A ceremony for the departure of the train was held at the train station. The officers for the Friendship Train attended as did Judge Clarence Denning who was representing Mayor Carl Rich, and Major Emmon Shaw who was head of the Army recruiting office. This office collected the food for the city.
The Buckeye state can be rightfully proud of the citizens’ generosity and kindness.
France had thanked every state by sending each one a carload of gifts from the French citizenry. The thank you gifts arrived on the Merci Train. To this day, the boxcar for almost every state is still on display. Ohio’s boxcar is located at Camp Perry, Ohio. A snapshot of it is on Earl Bennett’s web site, www.mercitrain.org
“4 Box Cars Filled to Rafters,” “Crowd Stands In Rain to Hear Area Praised for Food Gifts,” Mansfield News- Journal, Nov. 16, 1947: 1.
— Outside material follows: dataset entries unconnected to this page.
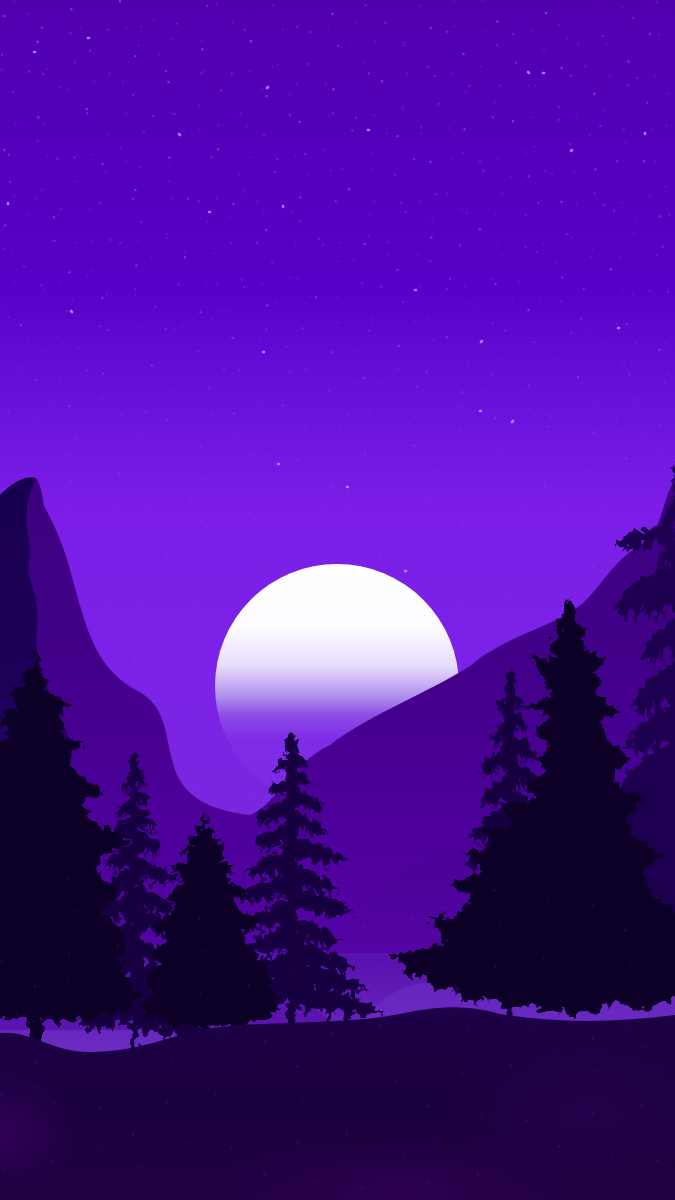
<!DOCTYPE html>
<html lang="en">
<head>
<meta charset="utf-8">
<title>Violet moonrise over the valley</title>
<style>
  :root {
    --sky-top: #5000b0;
    --sky-mid: #5900c8;
    --sky-glow: #7b1de7;
    --sky-low: #7a26de;
    --ridge-shade: #17004f;
    --ridge-top: #3d0080;
    --ridge-base: #5504a6;
    --mist: #6220b8;
    --mist-light: #6c2cc2;
    --fir-near: #0c0028;
    --fir-mid: #16003f;
    --fir-far: #1f004f;
    --ground: #1a0042;
    --ground-glow: #36005c;
    --star: #b48cff;
  }
  html, body { margin: 0; height: 100%; overflow: hidden; background: var(--ground); }
  .scene { display: block; width: 675px; height: 1200px; }
  .star-dust circle { fill: var(--star); }
  .bright-stars { stroke: #c3a0ff; stroke-width: 2.6; stroke-linecap: round; opacity: .75; }
  .near { fill: var(--fir-near); }
  .mid { fill: var(--fir-mid); }
  .far { fill: var(--fir-far); }
</style>
</head>
<body>
<svg class="scene" viewBox="0 0 675 1200" role="img" aria-label="Pale moon setting between violet mountains behind dark fir trees">
  <defs>
    <linearGradient id="sky" x2="0" y2="1">
      <stop offset="0" stop-color="var(--sky-top)"/>
      <stop offset=".24" stop-color="var(--sky-mid)"/>
      <stop offset=".32" stop-color="#6510d8"/>
      <stop offset=".42" stop-color="var(--sky-glow)"/>
      <stop offset=".55" stop-color="#7c22e8"/>
      <stop offset=".68" stop-color="var(--sky-low)"/>
    </linearGradient>
    <linearGradient id="moon" x2="0" y2="1">
      <stop offset="0" stop-color="#fff"/>
      <stop offset=".26" stop-color="#fdfbff"/>
      <stop offset=".42" stop-color="#e6dbfb"/>
      <stop offset=".54" stop-color="#b291ec"/>
      <stop offset=".62" stop-color="#8c4ce6"/>
      <stop offset=".72" stop-color="#7e2ce6"/>
      <stop offset="1" stop-color="#7c28e2"/>
    </linearGradient>
    <linearGradient id="ridge" gradientUnits="userSpaceOnUse" x1="0" y1="480" x2="0" y2="960">
      <stop offset="0" stop-color="var(--ridge-top)"/>
      <stop offset=".4" stop-color="#42008a"/>
      <stop offset=".75" stop-color="#4e009c"/>
      <stop offset="1" stop-color="var(--ridge-base)"/>
    </linearGradient>
    <linearGradient id="ridge-shadow" x2="0" y2="1">
      <stop offset="0" stop-color="var(--ridge-shade)"/>
      <stop offset=".6" stop-color="#1d0058"/>
      <stop offset="1" stop-color="#2c0070"/>
    </linearGradient>
    <linearGradient id="far-hill" x2="0" y2="1">
      <stop offset="0" stop-color="#43008c"/>
      <stop offset="1" stop-color="#5406a4" stop-opacity=".4"/>
    </linearGradient>
    <linearGradient id="valley-mist" x2="0" y2="1">
      <stop offset="0" stop-color="#5810ae"/>
      <stop offset="1" stop-color="var(--mist-light)"/>
    </linearGradient>
    <linearGradient id="ground" x2="0" y2="1">
      <stop offset="0" stop-color="#1d0047"/>
      <stop offset=".5" stop-color="#19003e"/>
      <stop offset="1" stop-color="#210042"/>
    </linearGradient>
    <radialGradient id="glow">
      <stop offset="0" stop-color="var(--ground-glow)" stop-opacity=".8"/>
      <stop offset="1" stop-color="var(--ground-glow)" stop-opacity="0"/>
    </radialGradient>
    <linearGradient id="star-fade" x2="0" y2="1">
      <stop offset="0" stop-color="#fff"/>
      <stop offset=".25" stop-color="#ccc"/>
      <stop offset=".42" stop-color="#444"/>
      <stop offset="1" stop-color="#222"/>
    </linearGradient>
    <mask id="star-mask"><rect width="675" height="1200" fill="url(#star-fade)"/></mask>

    <pattern id="dust-a" class="star-dust" width="137" height="113" patternUnits="userSpaceOnUse" patternTransform="rotate(17)">
      <circle cx="9" cy="14" r=".9"/><circle cx="31" cy="5" r=".6"/><circle cx="48" cy="29" r="1"/><circle cx="77" cy="11" r=".7"/>
      <circle cx="101" cy="22" r=".8"/><circle cx="126" cy="38" r=".6"/><circle cx="18" cy="52" r=".7"/><circle cx="63" cy="58" r=".8"/>
      <circle cx="92" cy="66" r=".6"/><circle cx="115" cy="79" r="1"/><circle cx="39" cy="84" r=".7"/><circle cx="6" cy="97" r=".6"/>
      <circle cx="71" cy="101" r=".9"/>
    </pattern>
    <pattern id="dust-b" class="star-dust" width="89" height="97" patternUnits="userSpaceOnUse" patternTransform="rotate(-28)">
      <circle cx="12" cy="8" r=".5"/><circle cx="45" cy="19" r=".6"/><circle cx="70" cy="33" r=".5"/><circle cx="24" cy="44" r=".8"/>
      <circle cx="58" cy="62" r=".5"/><circle cx="81" cy="77" r=".7"/><circle cx="9" cy="83" r=".5"/><circle cx="37" cy="90" r=".6"/>
    </pattern>

    <filter id="needles" x="-10%" y="-5%" width="120%" height="110%">
      <feTurbulence type="fractalNoise" baseFrequency=".13" numOctaves="2" seed="4"/>
      <feDisplacementMap in="SourceGraphic" scale="15" xChannelSelector="R" yChannelSelector="G"/>
    </filter>

    <path id="branch" d="M0-7Q32-2 58 13L68 23 58 21 55 29 47 21 42 31 35 18 28 28 21 15 12 23 0 11Z"/>

    <g id="open-fir">
      <path d="M0 0 4 14 6 60 7 180 4 294H-3L-6 180-5 60-4 14Z"/>
      <path d="M0 0 6 6 4 12 9 20-7 22-3 12-7 7Z"/>
      <use href="#branch" transform="translate(0 22)scale(.25 .5)"/>
      <use href="#branch" transform="translate(0 40)scale(.33 .5)"/>
      <use href="#branch" transform="translate(0 60)scale(.48 .7)"/>
      <use href="#branch" transform="translate(0 82)scale(.52 .8)"/>
      <use href="#branch" transform="translate(0 110)scale(.85 .8)"/>
      <use href="#branch" transform="translate(0 138)scale(.72 .9)"/>
      <use href="#branch" transform="translate(0 160)scale(.92 .9)"/>
      <use href="#branch" transform="translate(0 190)scale(.74 .9)"/>
      <use href="#branch" transform="translate(0 214)scale(.96 1)"/>
      <use href="#branch" transform="translate(0 236)scale(1.15 1)"/>
      <use href="#branch" transform="translate(0 258)scale(1.35 1)"/>
      <use href="#branch" transform="translate(0 26)scale(-.26 .5)"/>
      <use href="#branch" transform="translate(0 48)scale(-.36 .6)"/>
      <use href="#branch" transform="translate(0 70)scale(-.54 .8)"/>
      <use href="#branch" transform="translate(0 96)scale(-.56 .8)"/>
      <use href="#branch" transform="translate(0 122)scale(-.7 .9)"/>
      <use href="#branch" transform="translate(0 146)scale(-.78 .9)"/>
      <use href="#branch" transform="translate(0 174)scale(-.72 .9)"/>
      <use href="#branch" transform="translate(0 200)scale(-.86 1)"/>
      <use href="#branch" transform="translate(0 228)scale(-.9 1)"/>
      <use href="#branch" transform="translate(0 250)scale(-1 1)"/>
    </g>

    <path id="dense-fir" d="M0 0 5 18 3 24 14 36 8 40 18 49 36 54 24 66 32 80 20 84 49 97 33 108 38 122 66 143 45 154 52 168 93 195 68 208 60 222 84 248 66 260 94 298 80 314 104 348 90 366 70 360 50 374 30 364 7 372V394H-6V372L-26 366-48 374-70 362-92 368-104 350-84 318-98 302-70 268-88 252-60 226-84 204-48 172-64 152-34 124-52 100-24 88-38 68-18 58-28 44-10 38-14 28-4 22Z"/>
  </defs>

  <g id="night-sky">
    <rect width="675" height="1200" fill="url(#sky)"/>
    <g mask="url(#star-mask)">
      <rect width="675" height="900" fill="url(#dust-a)" opacity=".7"/>
      <rect width="675" height="900" fill="url(#dust-b)" opacity=".8"/>
    </g>
    <path class="bright-stars" d="M267 88l1-1M179 134l1 1M571 151l1-1M8 203v1M209 212h1M283 206v1M528 72l1 1M543 73h1M645 133v1M263 352h1M481 342l1-1M71 311l1 1M347 487h1M512 422l1-1M480 411h1M88 38h1M368 130h1M278 464h1M405 571h1M415 290h1M618 328h1M34 52h1"/>
  </g>

  <circle id="moon-disc" cx="337" cy="686" r="122" fill="url(#moon)"/>

  <g id="mountains">
    <path id="left-peak" fill="url(#ridge)" d="M0 495Q20 475 36 478Q41 484 44 506C66 545 70 572 82 612C96 660 114 678 136 690C168 706 164 735 175 770C186 800 215 811 250 815L330 960H0Z"/>
    <path fill="url(#ridge-shadow)" d="M0 495Q20 475 36 478C26 500 26 514 27 532Q32 548 28 574Q42 606 36 640C40 690 62 710 70 745Q76 780 50 810H0Z"/>
    <path id="right-slope" fill="url(#ridge)" d="M675 478C658 512 664 528 640 545C612 562 602 586 582 604C548 630 508 634 470 666C430 692 370 714 330 745C290 764 276 805 250 815L200 850V960H675Z"/>
    <path fill="url(#far-hill)" d="M350 955Q350 905 385 882C420 862 440 850 470 848L675 800V955Z"/>
    <rect id="valley-floor" y="953" width="675" height="100" fill="url(#valley-mist)"/>
    <path fill="#5c14b0" d="M0 960Q120 930 260 958L340 1030H0Z"/>
    <path fill="var(--mist-light)" opacity=".7" d="M360 1025C390 985 420 978 450 985L675 975V1030H360Z"/>
  </g>

  <g id="forest" filter="url(#needles)">
    <g class="far">
      <use href="#open-fir" transform="translate(680 458)scale(1.05 1.75)"/>
      <use href="#branch" transform="translate(674 527)scale(-.9 .9)"/>
      <use href="#branch" transform="translate(676 575)scale(-.95 1.6)"/>
      <path d="M675 740 630 770 612 800 640 900H675Z"/>
    </g>
    <use class="mid" href="#open-fir" transform="translate(510 667)scale(.85 1.2)"/>
    <use class="mid" href="#open-fir" transform="translate(134 752)scale(.82 1.01)"/>
    <use class="mid" href="#open-fir" transform="translate(291 733)"/>
    <use class="near" href="#dense-fir" transform="translate(36 648)"/>
    <use class="near" href="#dense-fir" transform="translate(205 813)scale(.62 .56)"/>
    <path class="near" d="M-5 870 90 890 122 960 112 1014 60 1022-5 1016Z"/>
    <path class="near" d="M158 965 185 925 225 920 262 960 280 1012 240 1026H168Z"/>
    <path id="great-fir" class="near" d="M568 598 574 612 572 620 588 630 580 640 586 650 607 658 592 672 603 684 594 692 618 712 600 724 606 738 630 758 612 772 618 788 642 800 626 820 634 836 662 854 642 872 650 892 680 914V1000L655 1004 640 1012 615 1002 598 1012 576 1008V1020H568V1008L545 1012 528 1002 508 1010 490 998 470 1002 455 988 436 990 425 976 408 976 402 964 388 955 420 950 444 944 438 926 425 917 455 916 472 898 448 884 482 872 464 852 494 848 480 828 512 826 500 806 536 800 524 786 545 772 536 758 552 748 534 732 548 716 520 706 550 698 545 682 530 656 554 660 550 642 561 634 556 620 564 614Z"/>
  </g>

  <g id="foreground">
    <path fill="url(#ground)" d="M0 1033C30 1030 50 1051 88 1052C150 1052 172 1030 240 1025C300 1022 360 1022 400 1014C440 1005 470 1005 500 1014C560 1024 620 1022 675 1015V1200H0Z"/>
    <ellipse cx="0" cy="1130" rx="80" ry="65" fill="url(#glow)"/>
    <ellipse cx="590" cy="1110" rx="150" ry="70" fill="url(#glow)" opacity=".5"/>
    <ellipse cx="400" cy="1190" rx="200" ry="60" fill="url(#glow)" opacity=".6"/>
    <rect y="860" width="675" height="340" fill="url(#dust-a)" opacity=".16"/>
  </g>
</svg>
</body>
</html>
”300 Watch Food Train Despite Rain” Mansfield News- Journal, Nov. 15, 1947: 1+.
“Appeal for Donations to Friendship Train By Cincinnatian, Who Appeals Knowingly”
“Area Towns Add Foodstuffs For Friendship Train” Toledo Blade Nov. 13, 1947: 1.
“Butler County Gives Carload of Wheat” Cincinnati Enquirer: Nov. 23: 2.
“Fourth Section Of Friendship Train Is Due; To Pick Up Five Boxcars Of Food Today” Cincinnati Enquirer Nov. 24: 2.
“Friday Is Dead Line For Gifts To Go On Friendship Train” Cincinnati Enquirer Nov. 11, 1947: 5.
“Friendship Train Gifts To Europe Asked Here” Columbus Dispatch Nov. 9, 1947: B-7.
“Friendship Train Takes 5 More Carloads In Toledo” Toledo Blade Nov. 17, 1947:17.
“Friendship Train To Arrive In Cincinnati On Saturday: Food Group Readies Plans” Cincinnati Enquirer Nov. 16, 1947: 14.
“Many Groups Send Offers Of Friendship Train Food; Date For Arrival Revealed” Cincinnati Enquirer Nov. 13, 1947: 1.
“Mayor Calls For Organization To Support Friendship Train” Cincinnati Enquirer Nov. 12, 1947: 2. “Rich Proclaims Week For Friendship Train” Cincinnati Enquirer Nov. 15, 1947: 3.
Mansfield News- Journal, Nov. 16, 1947: 1.
Toledo Blade Nov. 17, 1947: 17.
“Five Boxcars Of Generosity” Cincinnati Enquirer Nov. 25, 1947: 12.
Nov. 22, 5:
Times-Star Nov. 17: 1947: 14.
“Zanesville To Load Car For Friendship Train” Nov. 11, 1947: 1.
“Zanesville Sending Carload of Food For Starving Children of Europe” Zanesville News Nov 11, 1947: 1.
any additional information which would add to this state's
Train was the genesis for the French Merci Train. Website www.mercitrain.org has information about that train.
to Friendship Train History by State